======== SUPPLIED INFORMATION
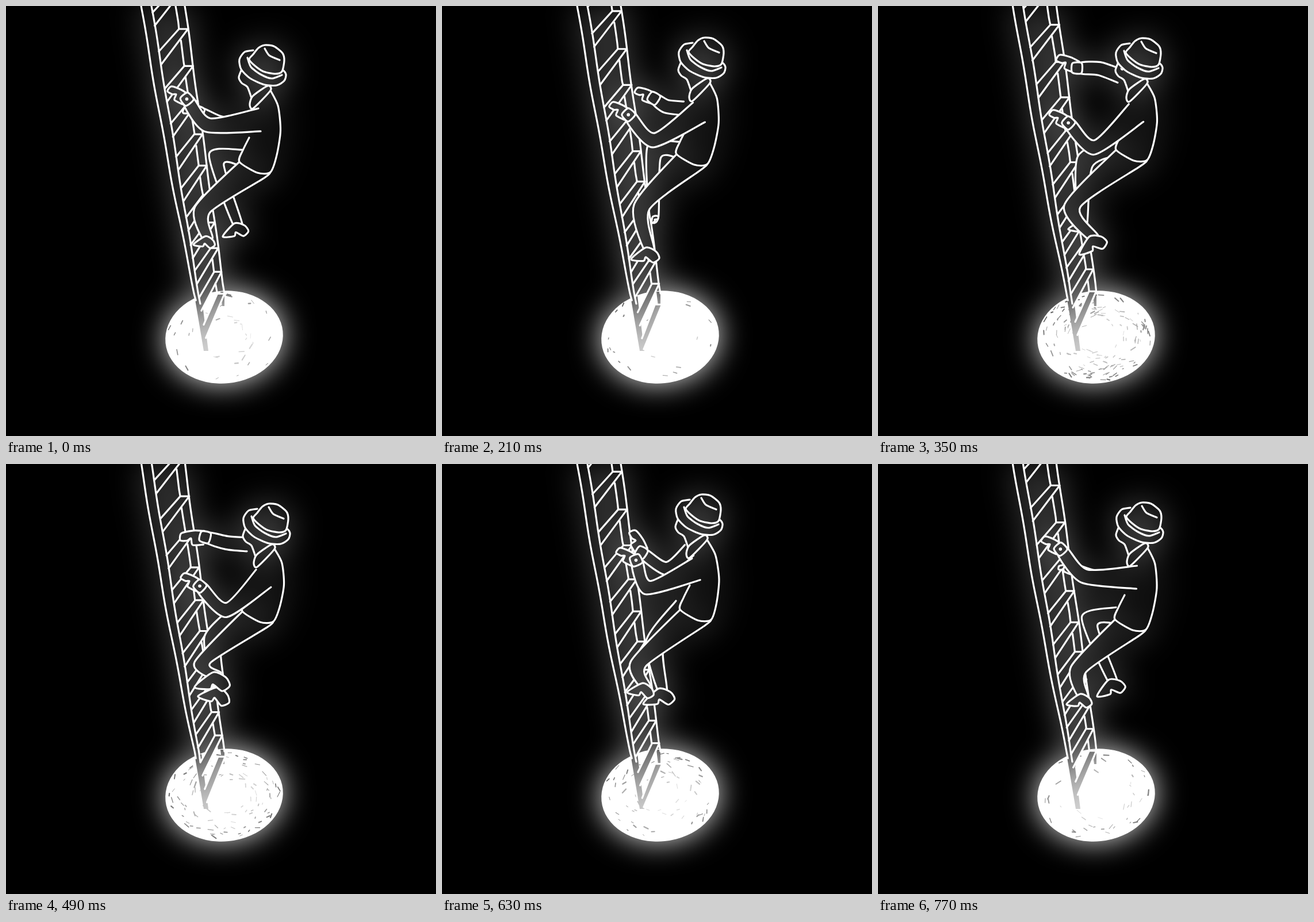
An HTML page with a canvas for the animation above (840 ms loop, 748 by 748 pixels).

```html
<!DOCTYPE html>
<html lang="en">
<head>
<meta charset="utf-8">
<title>Climber</title>
<style>
  html, body { margin: 0; width: 100%; height: 100%; overflow: hidden; background: #000; }
  canvas { display: block; width: 748px; height: 748px; }
</style>
</head>
<body>
<canvas id="stage" width="748" height="748"></canvas>
<script>
const SIZE = 748, STEP = 70, STEPS = 12, LINE = 3.2;

// Joints of the climber at the key steps; everything else about him is derived.
// head and hip: one point. armF: elbow, wrist. armB: shoulder, elbow, wrist, fingertip.
// legF and legB: knee, ankle, toe.
const POSES = {
  0: { head: '0,0', hip: '460,289', armF: '351,207 317,165', armB: '418,197 376,204 338,186 308,184',
       legF: '342,354 351,405 326,415', legB: '366,267 404,382 377,401' },
  2: { head: '7,-5', hip: '456,284', armF: '360,229 320,185', armB: '410,216 395,208 372,195 340,189',
       legF: '348,354 356,426 326,435', legB: '375,246 371,362 365,370' },
  4: { head: '5,-21', hip: '467,266', armF: '376,238 334,199', armB: '428,140 385,141 371,130 332,108',
       legF: '347,345 366,425 332,446', legB: '363,262 367,372 364,386' },
  5: { head: '8,-12', hip: '468,268', armF: '376,246 334,206', armB: '421,122 385,109 350,108 311,92',
       legF: '338,348 376,404 350,432', legB: '360,271 356,380 331,388' },
  7: { head: '7,1', hip: '465,274', armF: '383,254 340,215', armB: '420,140 384,137 350,128 303,130',
       legF: '342,345 368,369 328,388', legB: '360,305 373,396 334,404' },
  9: { head: '1,-15', hip: '468,271', armF: '358,215 339,171', armB: '430,150 391,182 350,156 328,118',
       legF: '342,347 354,387 322,397', legB: '370,312 384,396 350,417' },
  11: { head: '9,-1', hip: '466,288', armF: '359,195 320,151', armB: '425,196 375,196 337,182 314,182',
        legF: '349,357 357,405 328,418', legB: '368,274 409,379 381,404' }
};

// Head and collar keep their shape and only travel.
const FACE = readPoints('410,110 405,124 410,134 420,141 427,160');
const BRIM = readPoints('430,77 415,80 406,93 409,110 425,126 450,137 471,138 484,130 487,119 480,110 440,85');
const CROWN = readPoints('423,93 430,84 439,73 450,68 466,70 481,82 484,95 480,114 468,118 448,114 433,104');
const BAND = readPoints('420,90 426,106 443,119 462,126 480,120');
const CREASE = readPoints('450,74 458,86 476,94');
const COLLAR = readPoints('424,172 429,157 455,139 460,147 430,178');

const add = (p, q, k = 1) => [p[0] + q[0] * k, p[1] + q[1] * k];
const mix = (p, q, t = .5) => [p[0] + (q[0] - p[0]) * t, p[1] + (q[1] - p[1]) * t];
const unit = (p, q) => {
  const d = add(q, p, -1), len = Math.hypot(...d) || 1;
  return [d[0] / len, d[1] / len];
};
const across = d => [d[1], -d[0]];

function readPoints(text) {
  return text.split(' ').map(p => p.split(',').map(Number));
}

// Steps without a key pose fall halfway between their neighbours.
function poseAt(step) {
  const a = POSES[step] || POSES[step - 1], b = POSES[step] || POSES[step + 1];
  const pose = {};
  for (const part in a) {
    const q = readPoints(b[part]);
    pose[part] = readPoints(a[part]).map((p, i) => mix(p, q[i]));
  }
  return pose;
}

function seeded(seed) {
  return () => {
    seed = (seed * 16807) % 2147483647;
    return seed / 2147483647;
  };
}

function makeCanvas() {
  const c = document.createElement('canvas');
  c.width = c.height = SIZE;
  return c;
}

function erase(g, paint) {
  g.globalCompositeOperation = 'destination-out';
  paint();
  g.globalCompositeOperation = 'source-over';
}

function poly(g, pts) {
  g.beginPath();
  pts.forEach(p => g.lineTo(...p));
}

// Softly rounded line through the points.
function trace(g, pts, closed) {
  const n = pts.length;
  const at = i => closed ? pts[(i + n) % n] : pts[Math.max(0, Math.min(n - 1, i))];
  g.beginPath();
  g.moveTo(...pts[0]);
  for (let i = 0; i < (closed ? n : n - 1); i++) {
    const [a, b, c, d] = [at(i - 1), at(i), at(i + 1), at(i + 2)];
    g.bezierCurveTo(...add(b, add(c, a, -1), 1 / 8), ...add(c, add(d, b, -1), -1 / 8), ...c);
  }
  if (closed) g.closePath();
}

// A drawn shape hides what lies behind it.
function shape(g, pts, closed) {
  trace(g, pts, closed);
  erase(g, () => g.fill());
  g.stroke();
}

function drawDisc(g, step) {
  const rnd = seeded(917 + step * 7331), cx = 379.5, cy = 576;
  const specks = 150 * Math.exp(-((step + 7) % STEPS) / 5);
  g.beginPath();
  g.ellipse(cx, cy, 102.5, 80.5, -.1, 0, 7);
  g.fill();
  erase(g, () => {
    for (let i = 0; i < specks; i++) {
      const a = rnd() * Math.PI * 2, r = Math.sqrt(.1 + .83 * rnd());
      const p = [cx + 101 * r * Math.cos(a), cy + 79 * r * Math.sin(a)];
      const dir = Math.atan2(79 * Math.cos(a), -101 * Math.sin(a)) + (rnd() - .5) * 1.2;
      const half = [Math.cos(dir), Math.sin(dir)], len = 1 + rnd() * 4;
      g.lineWidth = .6 + rnd() * 1.7;
      poly(g, [add(p, half, -len), add(p, half, len)]);
      g.stroke();
    }
  });
}

// Edges of the two rails: x at height y.
const leftOut = y => 235 + .187 * y - 3.5 * Math.sin(Math.PI * y / 540);
const leftIn = y => 253 + .164 * y;
const rightIn = y => 295 + .145 * y;
const rightOut = y => 311 + .138 * y;

function drawLadder(g, step) {
  const wobble = y => Math.sin(y * .035 + step * 2.1) * .7;
  const rail = (x, from, to) => {
    const pts = [];
    for (let y = from; y < to; y += 18) pts.push([x(y) + wobble(y), y]);
    pts.push([x(to), to]);
    trace(g, pts);
    g.stroke();
  };
  // Rungs crowd together downwards and slide down at an even pace.
  const rungY = k => {
    const u = k + .178 * step;
    return 40 + 66 * u - 1.65 * u * u;
  };

  erase(g, () => {
    poly(g, [[328, 505], [340, 505], [352, 600], [344, 600]]);
    g.fill();
    poly(g, [[373, 497], [380, 497], [380, 522], [376, 522]]);
    g.fill();
  });
  g.lineWidth = LINE;
  for (let k = -4; rungY(k) < 528; k++) {
    const y = rungY(k);
    const top = y + 39 + Math.max(0, y - 440) * .25, low = Math.min(top + 23, 597);
    poly(g, [[leftIn(top), top], [rightIn(y), y], [rightOut(y), y], [leftIn(low), low]]);
    erase(g, () => g.fill());
    g.stroke();
    const next = Math.min(rungY(k + 1), 500);
    if (next > y + 20) rail(rightIn, y + 20, next);
  }
  rail(leftOut, -4, 512);
  rail(leftIn, -4, 518);
  rail(rightOut, -4, 500);
}

// Outline around a chain of joints, open at its first end.
function limb(joints, widths) {
  const side = sign => joints.map((p, i) => {
    const into = unit(joints[Math.max(0, i - 1)], p), out = unit(p, joints[i + 1] || p);
    const dir = unit([0, 0], add(into, out));
    return add(p, across(dir), sign * widths[i] / 2);
  });
  return [...side(1), ...side(-1).reverse()];
}

// Places [along, across] pairs in a frame at p.
const place = (p, dir, scale, pairs) =>
  pairs.map(([u, v]) => add(add(p, dir, u * scale), across(dir), v * scale));

function drawArm(g, [shoulder, elbow, wrist, tip], widths) {
  const dir = unit(elbow, wrist), reach = Math.hypot(...add(tip, wrist, -1));
  shape(g, limb([shoulder, elbow, wrist], widths));
  shape(g, place(wrist, unit(wrist, tip), reach,
    [[.1, -.25], [.5, -.28], [.95, -.2], [1, .06], [.75, .08], [.6, 0], [.55, .25], [.15, .25]]));
  shape(g, place(add(wrist, dir, 4), dir, 8, [[-1, -1.1], [1, -1], [1, 1], [-1, 1.1]]), true);
}

function drawLeg(g, [hip, knee, ankle, toe], widths, start = []) {
  shape(g, [...start, ...limb([hip, knee, ankle], widths)]);
  const size = Math.hypot(...add(toe, ankle, -1)) / 33;
  shape(g, place(ankle, unit(ankle, toe), size,
    [[3, -7], [33, 0], [16, 11], [10, 7], [3, 20], [-9, 18], [-9, 6]]), true);
}

function drawMan(g, { head, hip, armF, armB, legF, legB }) {
  const shift = head[0], back = hip[0];
  const neck = add([459, 145], shift), front = add(back, [-54, -18]);
  const wrist = armF[1];
  const spine = [[0, 0], [.2, 14], [.5, 18], [.8, 11], [1, 0]]
    .map(([t, bulge]) => add(mix(neck, back, t), [bulge, 0]));

  g.lineWidth = LINE;
  drawArm(g, armB, [24, 23, 18]);
  drawLeg(g, [add(front, [5, -6]), ...legB], [30, 31, 15]);
  drawLeg(g, [mix(back, front), ...legF], [50, 28, 17], [back]);
  shape(g, [...spine, add(mix(back, front), [4, 10]), front, add(front, [6, -20]), add(front, [17, -42])]);

  const moved = pts => pts.map(p => add(p, shift));
  shape(g, moved(FACE));
  drawArm(g, [add(neck, [-18, 53]), ...armF, add(wrist, [-35, -19])], [40, 25, 20]);
  g.beginPath();
  g.arc(...add(wrist, unit(armF[0], wrist), 4), 2.8, 0, 7);
  g.fill();
  shape(g, moved(COLLAR), true);
  shape(g, moved(BRIM));
  shape(g, moved(BAND));
  shape(g, moved(CROWN), true);
  trace(g, moved(CREASE));
  g.stroke();
}

function render(step) {
  const art = makeCanvas(), g = art.getContext('2d');
  g.fillStyle = g.strokeStyle = '#fff';
  g.lineCap = g.lineJoin = 'round';
  drawDisc(g, step);
  drawLadder(g, step);
  drawMan(g, poseAt(step));

  const out = makeCanvas(), o = out.getContext('2d');
  o.fillRect(0, 0, SIZE, SIZE);
  o.globalAlpha = .9;
  o.filter = 'blur(26px)';
  o.drawImage(art, 0, 0);
  o.globalAlpha = 1;
  o.filter = 'none';
  o.drawImage(art, 0, 0);
  return out;
}

const views = Array.from({ length: STEPS }, (_, i) => render(i));
const stage = document.getElementById('stage').getContext('2d');

function play() {
  stage.drawImage(views[Math.floor(performance.now() / STEP) % STEPS], 0, 0);
  requestAnimationFrame(play);
}
play();
</script>
</body>
</html>
```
================
* _EXERCISE GOAL_
Among the records, count every line where "knee" appears. Reply with the total alone.

* _EXPECTED OUTPUT_
3